This project could not have been completed without the organization of the project by John Owen and Rhonda Facile. They both brought the CDISC team to assist with testing and design of the eCRFs and kept us all on the timeline for deliverables by making sure we were all actively engaged with this project.

We would also like to give a special thanks to the CDISC team, Richard Marshall, the Consultant Standards Developer, and Kathleen Mellars, the SDTM Consultant, who have brought their expertise and knowledge to the project. Without them, we would not have been able to bring this project to completion with the proper compliance to the metadata.

Competing Interests

The authors have no competing interests to declare.

References

1. CDISC.CDASH. Accessed February 22, 2022. https://www.cdisc.org/standards/foundational/cdash.

2. OpenClinica. Clinical Data Management, EPRO and ECRF. Published January 26, 2022. Accessed February 10, 2022. https://www.openclinica.com.

3. Gaddale JR. Clinical Data Acquisition Standards Harmonization importance and benefits in clinical data management. Perspect Clin Res. 2015 Oct–Dec; 6(4): 179–83. PMID: 26623387; PMCID: PMC4640009. https://www.ncbi.nlm.nih.gov/pmc/articles/PMC4640009/. DOI:  http://doi.org/10.4103/2229-3485.167101

4. CDISC. https://www.cdisc.org/standards/data-exchange/odm.

5. CDISC. ECRF Portal. Accessed February 13, 2022. https://www.cdisc.org/kb/ecrf.

6. XLSForm.org. What is an XLSForm. Accessed February 13, 2022. https://xlsform.org/.

7. CDISC. SDTM and CDASH: Why you need both. Accessed February 12, 2022. https://www.cdisc.org/kb/articles/sdtm-and-cdash-why-you-need-both.

8. US Food & Drug Administration. What Are the Different Types of Clinical Research.

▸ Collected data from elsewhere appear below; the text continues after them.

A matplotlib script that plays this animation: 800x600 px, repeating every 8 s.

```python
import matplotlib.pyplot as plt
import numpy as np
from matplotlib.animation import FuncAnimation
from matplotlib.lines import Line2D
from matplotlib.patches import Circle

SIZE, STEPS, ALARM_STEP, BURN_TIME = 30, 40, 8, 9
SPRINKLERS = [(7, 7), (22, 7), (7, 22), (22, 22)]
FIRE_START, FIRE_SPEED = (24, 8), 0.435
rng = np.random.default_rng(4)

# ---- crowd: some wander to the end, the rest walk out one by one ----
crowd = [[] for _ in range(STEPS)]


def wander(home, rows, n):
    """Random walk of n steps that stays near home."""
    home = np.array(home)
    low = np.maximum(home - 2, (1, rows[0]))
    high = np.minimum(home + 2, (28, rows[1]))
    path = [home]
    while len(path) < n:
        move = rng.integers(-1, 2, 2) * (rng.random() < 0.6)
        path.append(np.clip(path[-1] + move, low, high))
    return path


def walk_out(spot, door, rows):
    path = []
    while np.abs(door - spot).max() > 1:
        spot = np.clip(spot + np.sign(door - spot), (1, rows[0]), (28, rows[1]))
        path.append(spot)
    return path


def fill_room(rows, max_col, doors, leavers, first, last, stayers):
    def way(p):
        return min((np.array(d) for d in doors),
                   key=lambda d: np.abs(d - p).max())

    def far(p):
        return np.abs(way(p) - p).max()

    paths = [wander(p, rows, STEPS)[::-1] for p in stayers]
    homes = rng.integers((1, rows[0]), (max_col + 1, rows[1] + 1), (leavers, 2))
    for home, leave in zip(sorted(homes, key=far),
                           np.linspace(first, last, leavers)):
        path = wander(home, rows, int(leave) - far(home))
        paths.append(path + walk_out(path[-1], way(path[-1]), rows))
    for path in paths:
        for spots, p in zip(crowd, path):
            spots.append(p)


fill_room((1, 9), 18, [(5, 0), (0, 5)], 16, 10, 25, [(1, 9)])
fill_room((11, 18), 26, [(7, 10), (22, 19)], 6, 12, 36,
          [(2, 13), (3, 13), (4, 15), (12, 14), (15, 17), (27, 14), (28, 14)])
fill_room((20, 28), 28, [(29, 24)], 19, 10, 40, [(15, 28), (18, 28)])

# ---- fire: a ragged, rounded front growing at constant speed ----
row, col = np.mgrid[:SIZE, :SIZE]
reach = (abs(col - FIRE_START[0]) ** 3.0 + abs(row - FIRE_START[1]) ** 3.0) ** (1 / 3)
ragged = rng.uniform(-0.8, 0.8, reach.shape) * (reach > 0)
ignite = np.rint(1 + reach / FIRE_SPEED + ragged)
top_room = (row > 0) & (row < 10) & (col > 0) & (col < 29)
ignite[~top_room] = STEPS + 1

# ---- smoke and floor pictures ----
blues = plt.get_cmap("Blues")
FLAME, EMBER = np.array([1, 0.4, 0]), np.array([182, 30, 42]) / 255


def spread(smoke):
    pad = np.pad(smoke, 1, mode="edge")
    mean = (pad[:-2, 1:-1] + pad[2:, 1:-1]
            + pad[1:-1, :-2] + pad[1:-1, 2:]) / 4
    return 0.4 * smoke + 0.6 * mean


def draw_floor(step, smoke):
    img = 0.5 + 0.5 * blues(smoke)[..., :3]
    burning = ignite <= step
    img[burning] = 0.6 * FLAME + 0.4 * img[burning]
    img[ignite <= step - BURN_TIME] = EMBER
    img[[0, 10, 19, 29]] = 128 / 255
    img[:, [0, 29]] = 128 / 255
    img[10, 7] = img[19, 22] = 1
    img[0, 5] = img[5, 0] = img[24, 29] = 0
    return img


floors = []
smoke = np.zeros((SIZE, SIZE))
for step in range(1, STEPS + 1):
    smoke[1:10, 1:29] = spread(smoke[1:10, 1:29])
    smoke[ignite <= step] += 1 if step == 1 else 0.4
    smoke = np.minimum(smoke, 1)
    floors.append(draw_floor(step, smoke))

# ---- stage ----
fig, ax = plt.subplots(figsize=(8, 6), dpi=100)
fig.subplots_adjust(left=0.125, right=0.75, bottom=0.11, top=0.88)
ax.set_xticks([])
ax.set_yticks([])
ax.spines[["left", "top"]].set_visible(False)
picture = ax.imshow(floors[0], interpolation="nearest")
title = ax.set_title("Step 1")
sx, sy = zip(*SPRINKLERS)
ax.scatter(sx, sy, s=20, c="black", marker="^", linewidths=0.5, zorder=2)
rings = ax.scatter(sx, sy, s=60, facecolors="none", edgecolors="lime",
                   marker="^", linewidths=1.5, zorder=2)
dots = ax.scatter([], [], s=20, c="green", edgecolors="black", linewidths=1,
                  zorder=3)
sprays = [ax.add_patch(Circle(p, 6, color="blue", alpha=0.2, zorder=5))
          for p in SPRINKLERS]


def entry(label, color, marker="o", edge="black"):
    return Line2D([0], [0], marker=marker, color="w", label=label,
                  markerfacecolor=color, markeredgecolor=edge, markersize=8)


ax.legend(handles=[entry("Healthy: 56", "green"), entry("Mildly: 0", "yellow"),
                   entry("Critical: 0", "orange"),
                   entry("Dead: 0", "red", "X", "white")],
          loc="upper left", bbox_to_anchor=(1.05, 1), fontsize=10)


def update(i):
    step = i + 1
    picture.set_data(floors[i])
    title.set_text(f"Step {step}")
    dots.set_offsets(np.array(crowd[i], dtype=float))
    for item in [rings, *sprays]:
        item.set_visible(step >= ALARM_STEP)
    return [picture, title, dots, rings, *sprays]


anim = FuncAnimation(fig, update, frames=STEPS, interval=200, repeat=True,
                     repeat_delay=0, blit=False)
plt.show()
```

Published January 4, 2018. Accessed February 13, 2022. https://www.fda.gov/patients/clinical-trials-what-patients-need-know/what-are-different-types-clinical-research.